» **Brief**
Check every line of the material for the word "stroke". Copy those that have it.

Content starts

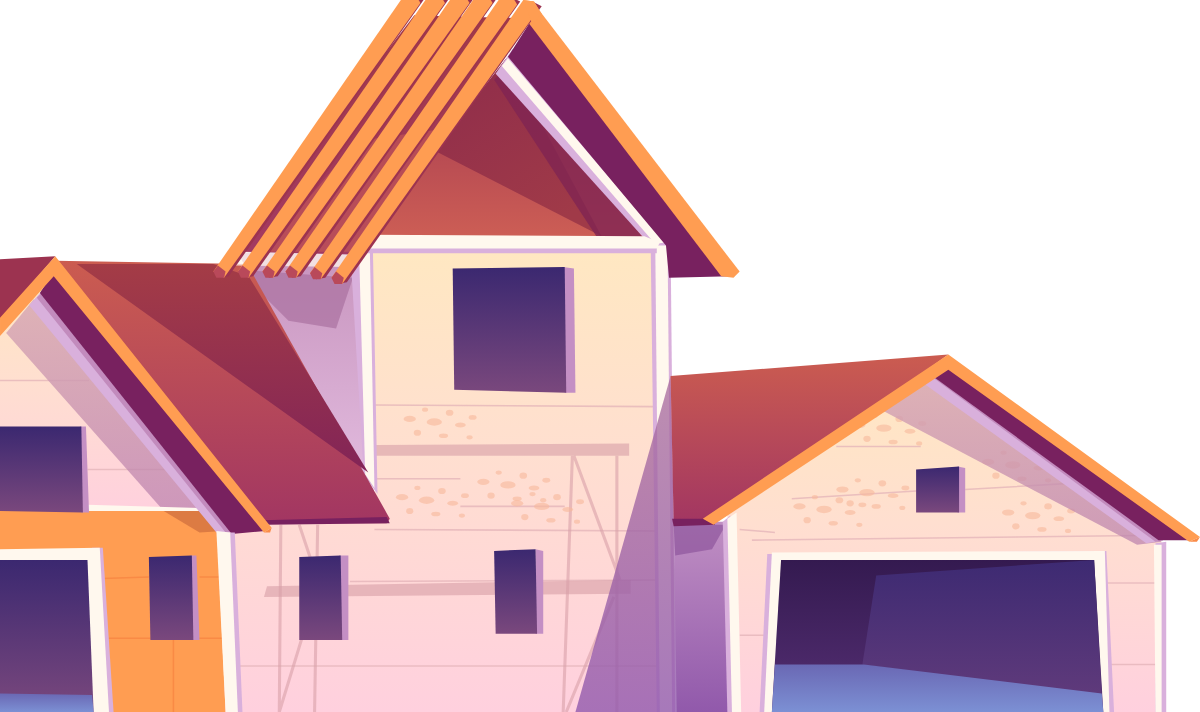
<!DOCTYPE html>
<html lang="en">
<head>
<meta charset="utf-8">
<title>House under construction</title>
<style>
:root{
  --paper:#ffffff;
  --orange:#ff9d52; --orange-deep:#f98a45;
  --plum:#78215f; --wine:#9c3350; --rust:#c95a52;
  --trim:#fff8ee; --lilac:#d9b0dc; --jamb:#c48fc4;
  --line:#e3b3b8; --timber:#d9a0a8; --speck:#f8b99c;
  --night:#3b2870; --dusk:#7a487d;
}
*{margin:0;box-sizing:border-box}
html,body{width:1200px;height:712px;overflow:hidden;background:var(--paper)}
.scene{display:block;width:1200px;height:712px}
.orange{fill:var(--orange)} .plum{fill:var(--plum)} .wine{fill:var(--wine)}
.trim{fill:var(--trim)} .lilac{fill:var(--lilac)} .jamb{fill:var(--jamb)}
.timber{fill:var(--timber);opacity:.62}
.line{fill:none;stroke:var(--line);stroke-width:1;opacity:.75}
.stud{fill:none;stroke:var(--timber);stroke-width:2;opacity:.6}
.glass{fill:url(#glass)}
.speck{fill:var(--speck);opacity:.6}
</style>
</head>
<body>
<svg class="scene" viewBox="0 0 782 464" role="img" aria-label="Unfinished house with exposed rafters, a tower and two garages">
<defs>
  <linearGradient id="glass" x1="0" y1="0" x2="0" y2="1"><stop offset="0" stop-color="#3b2870"/><stop offset="1" stop-color="#7a487d"/></linearGradient>
  <linearGradient id="wall" x1="0" y1="0" x2="0" y2="1"><stop offset="0" stop-color="#ffe8c1"/><stop offset=".45" stop-color="#ffdfd0"/><stop offset="1" stop-color="#ffd0de"/></linearGradient>
  <linearGradient id="sideWall" x1="0" y1="0" x2="0" y2="1"><stop offset="0" stop-color="#c793bd"/><stop offset="1" stop-color="#e3bde0"/></linearGradient>
  <linearGradient id="annexSide" x1="0" y1="0" x2="0" y2="1"><stop offset="0" stop-color="#c08fc3"/><stop offset="1" stop-color="#9159ab"/></linearGradient>
  <linearGradient id="roof" x1="0" y1="0" x2="0" y2="1"><stop offset="0" stop-color="#cb5c50"/><stop offset="1" stop-color="#a23662"/></linearGradient>
  <linearGradient id="roofShade" x1="0" y1="0" x2="0" y2="1"><stop offset="0" stop-color="#a43c46"/><stop offset="1" stop-color="#822457"/></linearGradient>
  <linearGradient id="loft" x1="0" y1="0" x2="0" y2="1"><stop offset="0" stop-color="#a03650"/><stop offset="1" stop-color="#ce5f55"/></linearGradient>
  <linearGradient id="loftShade" x1="0" y1="0" x2=".6" y2="1"><stop offset="0" stop-color="#8e2c4b"/><stop offset="1" stop-color="#a03a48"/></linearGradient>
  <linearGradient id="rafterRoof" x1="0" y1="0" x2="0" y2="1"><stop offset="0" stop-color="#a03848"/><stop offset="1" stop-color="#a33a62"/></linearGradient>
  <linearGradient id="cast" x1="0" y1="0" x2="0" y2="1"><stop offset="0" stop-color="#a86a9c" stop-opacity=".75"/><stop offset="1" stop-color="#9159ad" stop-opacity=".8"/></linearGradient>
  <linearGradient id="eaveShade" x1="0" y1="0" x2="0" y2="1"><stop offset="0" stop-color="#d9a9b4" stop-opacity=".85"/><stop offset="1" stop-color="#b97fac" stop-opacity=".7"/></linearGradient>
  <linearGradient id="floor" x1="0" y1="0" x2="0" y2="1"><stop offset="0" stop-color="#6a68b4"/><stop offset="1" stop-color="#7c90d4"/></linearGradient>
  <linearGradient id="garageDark" x1="0" y1="0" x2="0" y2="1"><stop offset="0" stop-color="#341a50"/><stop offset="1" stop-color="#552f74"/></linearGradient>
  <linearGradient id="garageBack" x1="0" y1="0" x2="0" y2="1"><stop offset="0" stop-color="#3d2a72"/><stop offset="1" stop-color="#5f3a7b"/></linearGradient>
  <g id="rafter">
    <path class="wine" d="M347 1L353 4L226 184L220 185Z"/>
    <path class="orange" d="M341 0L348 1L351 6L223 185L216 181Z"/>
    <path fill="#b9495a" d="M216 181L219 177L224 181L223 185L218 185Z"/>
  </g>
  <g id="speckles" class="speck">
    <ellipse cx="4" cy="9" rx="4" ry="2"/><ellipse cx="14" cy="3" rx="2" ry="1.4"/><ellipse cx="20" cy="11" rx="5" ry="2.4"/><ellipse cx="30" cy="5" rx="2.5" ry="2"/><ellipse cx="37" cy="13" rx="3.5" ry="1.6"/><ellipse cx="9" cy="18" rx="2.4" ry="2"/><ellipse cx="26" cy="20" rx="3" ry="1.5"/><ellipse cx="45" cy="8" rx="2.6" ry="1.6"/><ellipse cx="43" cy="21" rx="2" ry="1.4"/>
  </g>
</defs>

<g id="tower-walls">
  <path fill="url(#sideWall)" d="M155 165L236 160L246 322L235 306Z"/>
  <path fill="#a9719f" opacity=".7" d="M158 176L230 181L219 214L188 209L163 184Z"/>
  <path fill="url(#wall)" d="M239 158H428L432 464H146V338H245Z"/>
  <g class="line">
    <path d="M243 264L426 265M244 345L428 346M228 379L428 378M155 434L430 434M244 312H300M300 330H368"/>
  </g>
  <path class="timber" d="M245 290L410 289V297L245 297Z"/>
  <path class="timber" d="M174 382L411 378V387L172 389Z"/>
  <g class="stud">
    <path d="M183 342L182 464M207 342L205 464M195 342L205 372M205 389L182 464M373 297L367 464M402 297V464M374 297L404 378M400 389L369 464"/>
  </g>
  <use href="#speckles" x="263" y="264"/>
  <use href="#speckles" x="258" y="315"/>
  <use href="#speckles" x="311" y="305"/>
  <use href="#speckles" x="333" y="319"/>
  <path class="lilac" d="M234 162L243 162L246 322L237 309L229 176Z"/>
  <path class="trim" d="M234 164L241 162L244 318L238 309Z"/>
  <path class="lilac" d="M424 158H437L440 464H428Z"/>
  <path class="trim" d="M427 158H435L438 464H430Z"/>
</g>

<g id="tower-windows">
  <path class="jamb" d="M367 174L374 175L375 256L368 256Z"/>
  <path class="glass" d="M295 175L368 174L369 256L296 254Z"/>
  <path class="jamb" d="M221 362H227V417H222Z"/>
  <path class="glass" d="M195 363L222 362L223 417H195Z"/>
  <path class="jamb" d="M349 358L354 359V413H349Z"/>
  <path class="glass" d="M322 359L349 358L350 413H323Z"/>
</g>

<path id="tower-cast-shadow" fill="url(#cast)" d="M437 245L442 464H375Z"/>

<g id="annex">
  <path fill="url(#annexSide)" d="M439 340H474L476 464H441Z"/>
  <path fill="#8a5299" opacity=".65" d="M439 342H473L464 358L440 362Z"/>
  <path fill="url(#roof)" d="M437 245L618 231L466 341H439Z"/>
  <path class="plum" d="M438 338H462L466 342L439 343Z"/>
  <path fill="url(#wall)" d="M474 336L617 240L757 353V464H480Z"/>
  <g class="line"><path d="M545 291H600M516 325L597 320M629 319L697 315M482 345L505 347M490 352L742 349M720 380H754M482 414L500 414M722 433H755"/></g>
  <use href="#speckles" x="517" y="321"/>
  <use href="#speckles" x="545" y="310"/>
  <use href="#speckles" x="640" y="292"/>
  <use href="#speckles" x="653" y="325"/>
  <use href="#speckles" x="556" y="268"/>
  <path fill="url(#eaveShade)" d="M576 268L612 243L757 353L741 355Z"/>
  <path class="lilac" d="M602 250L612 243L758 352L747 354Z"/>
  <path fill="#c28bbd" d="M608 246L612 243L758 352L753 353Z"/>
  <path class="plum" d="M609 246L618 238L776 352L755 352Z"/>
  <path class="lilac" d="M753 354L760 353V464H753Z"/>
  <path class="trim" d="M752 355H757V464H753Z"/>
  <path class="lilac" d="M471 340L476 336L478 464H474Z"/>
  <path class="trim" d="M474 338L480 334L483 464H477Z"/>
  <path class="orange" d="M618 231L782 350L775 353L618 241L465 342L458 338Z"/>
  <path fill="#fa8b48" d="M782 350L780 353L775 353Z"/>
  <path class="jamb" d="M624 304L629 305V334H624Z"/>
  <path class="glass" d="M597 306L625 304V334H597Z"/>
  <path class="lilac" d="M500 361L721 359L726 464H495Z"/>
  <path class="trim" d="M503 360L720 359L723 464H498Z"/>
  <path fill="url(#garageDark)" d="M509 365H713L719 464H503Z"/>
  <path fill="url(#garageBack)" d="M571 375L713 365L718 453L562 433Z"/>
  <path fill="url(#floor)" d="M505 433H563L718 452L719 464H503Z"/>
</g>

<g id="left-wing">
  <path fill="url(#roof)" d="M36 170L161 172L254 338L252 341H172Z"/>
  <path fill="url(#roofShade)" d="M50 172L139 172L162 180L240 308Z"/>
  <path class="plum" d="M171 339L252 337L254 341L174 342Z"/>
  <path class="wine" d="M0 169L36 167L0 209Z"/>
  <path fill="url(#wall)" d="M0 212L35 178L142 335H0Z"/>
  <path class="orange" d="M0 333H141L147 464H0Z"/>
  <g class="line"><path d="M57 306H108M0 248H58"/></g>
  <g fill="none" stroke="var(--orange-deep)" stroke-width="1"><path d="M67 377L97 376M70 416L145 416M113 417V464M130 376H143"/></g>
  <path fill="url(#eaveShade)" d="M4 217L22 195L136 331H105Z"/>
  <path fill="#d0703f" opacity=".75" d="M105 332H137L146 346L130 347Z"/>
  <path class="trim" d="M57 329L130 331V333H57Z"/>
  <path class="lilac" d="M19 199L27 190L152 347H141Z"/>
  <path fill="#c28bbd" d="M24 194L28 190L152 347H147Z"/>
  <path class="plum" d="M26 191L35 177L173 346L151 348Z"/>
  <path class="lilac" d="M144 347H153L158 464H149Z"/>
  <path class="trim" d="M141 346L150 347L155 464H147Z"/>
  <path class="orange" d="M36 167L177 344L172 347L35 180L0 219V207Z"/>
  <path fill="#fa8b48" d="M177 344L176 347L172 347Z"/>
  <path class="jamb" d="M52 278H56L58 334H53Z"/>
  <path class="glass" d="M0 278H53L54 334L0 333Z"/>
  <path class="lilac" d="M60 357H67L74 464H64Z"/>
  <path class="trim" d="M0 358L65 357L71 464H0Z"/>
  <path class="glass" d="M0 365H57L61 464H0Z"/>
  <path fill="url(#floor)" d="M0 452L60 453L61 464H0Z"/>
  <path class="jamb" d="M124 362H128L130 417H125Z"/>
  <path class="glass" d="M97 363L125 362L126 417H98Z"/>
</g>

<g id="tower-roof">
  <path fill="url(#loft)" d="M240 158L330 38L422 158Z"/>
  <path fill="url(#loftShade)" d="M283 98L330 38L392 154Z"/>
  <path fill="#7f2453" opacity=".8" d="M322 52L332 42L420 156H390Z"/>
  <path class="lilac" d="M323 48L334 32L437 160L424 160Z"/>
  <path class="trim" d="M327 43L331 38L433 158L427 159Z"/>
  <path class="lilac" d="M236 160H428V165H234Z"/>
  <path class="trim" d="M240 153L420 154L430 158L428 162H237Z"/>
  <path class="plum" d="M331 37L347 12L476 180L436 181L434 160Z"/>
  <path class="orange" d="M347 1L482 177L478 181L470 180L343 13Z"/>
  <path fill="url(#rafterRoof)" d="M270 10L345 12L234 166L152 164Z"/>
  <path fill="#c65a55" opacity=".6" d="M232 92L288 84L234 164L172 164Z"/>
  <path class="trim" d="M157 164L231 166L228 174L153 173Z" opacity=".75"/>
  <use href="#rafter" x="-77" y="-4"/>
  <use href="#rafter" x="-61" y="-4"/>
  <use href="#rafter" x="-45" y="-4"/>
  <use href="#rafter" x="-30" y="-4"/>
  <use href="#rafter" x="-14" y="-3"/>
  <use href="#rafter"/>
  <path class="orange" d="M341 0L348 1L353 9L347 16Z"/>
</g>
</svg>
</body>
</html>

Content ends

» **Problem solution**
.line{fill:none;stroke:var(--line);stroke-width:1;opacity:.75}
.stud{fill:none;stroke:var(--timber);stroke-width:2;opacity:.6}
  <g fill="none" stroke="var(--orange-deep)" stroke-width="1"><path d="M67 377L97 376M70 416L145 416M113 417V464M130 376H143"/></g>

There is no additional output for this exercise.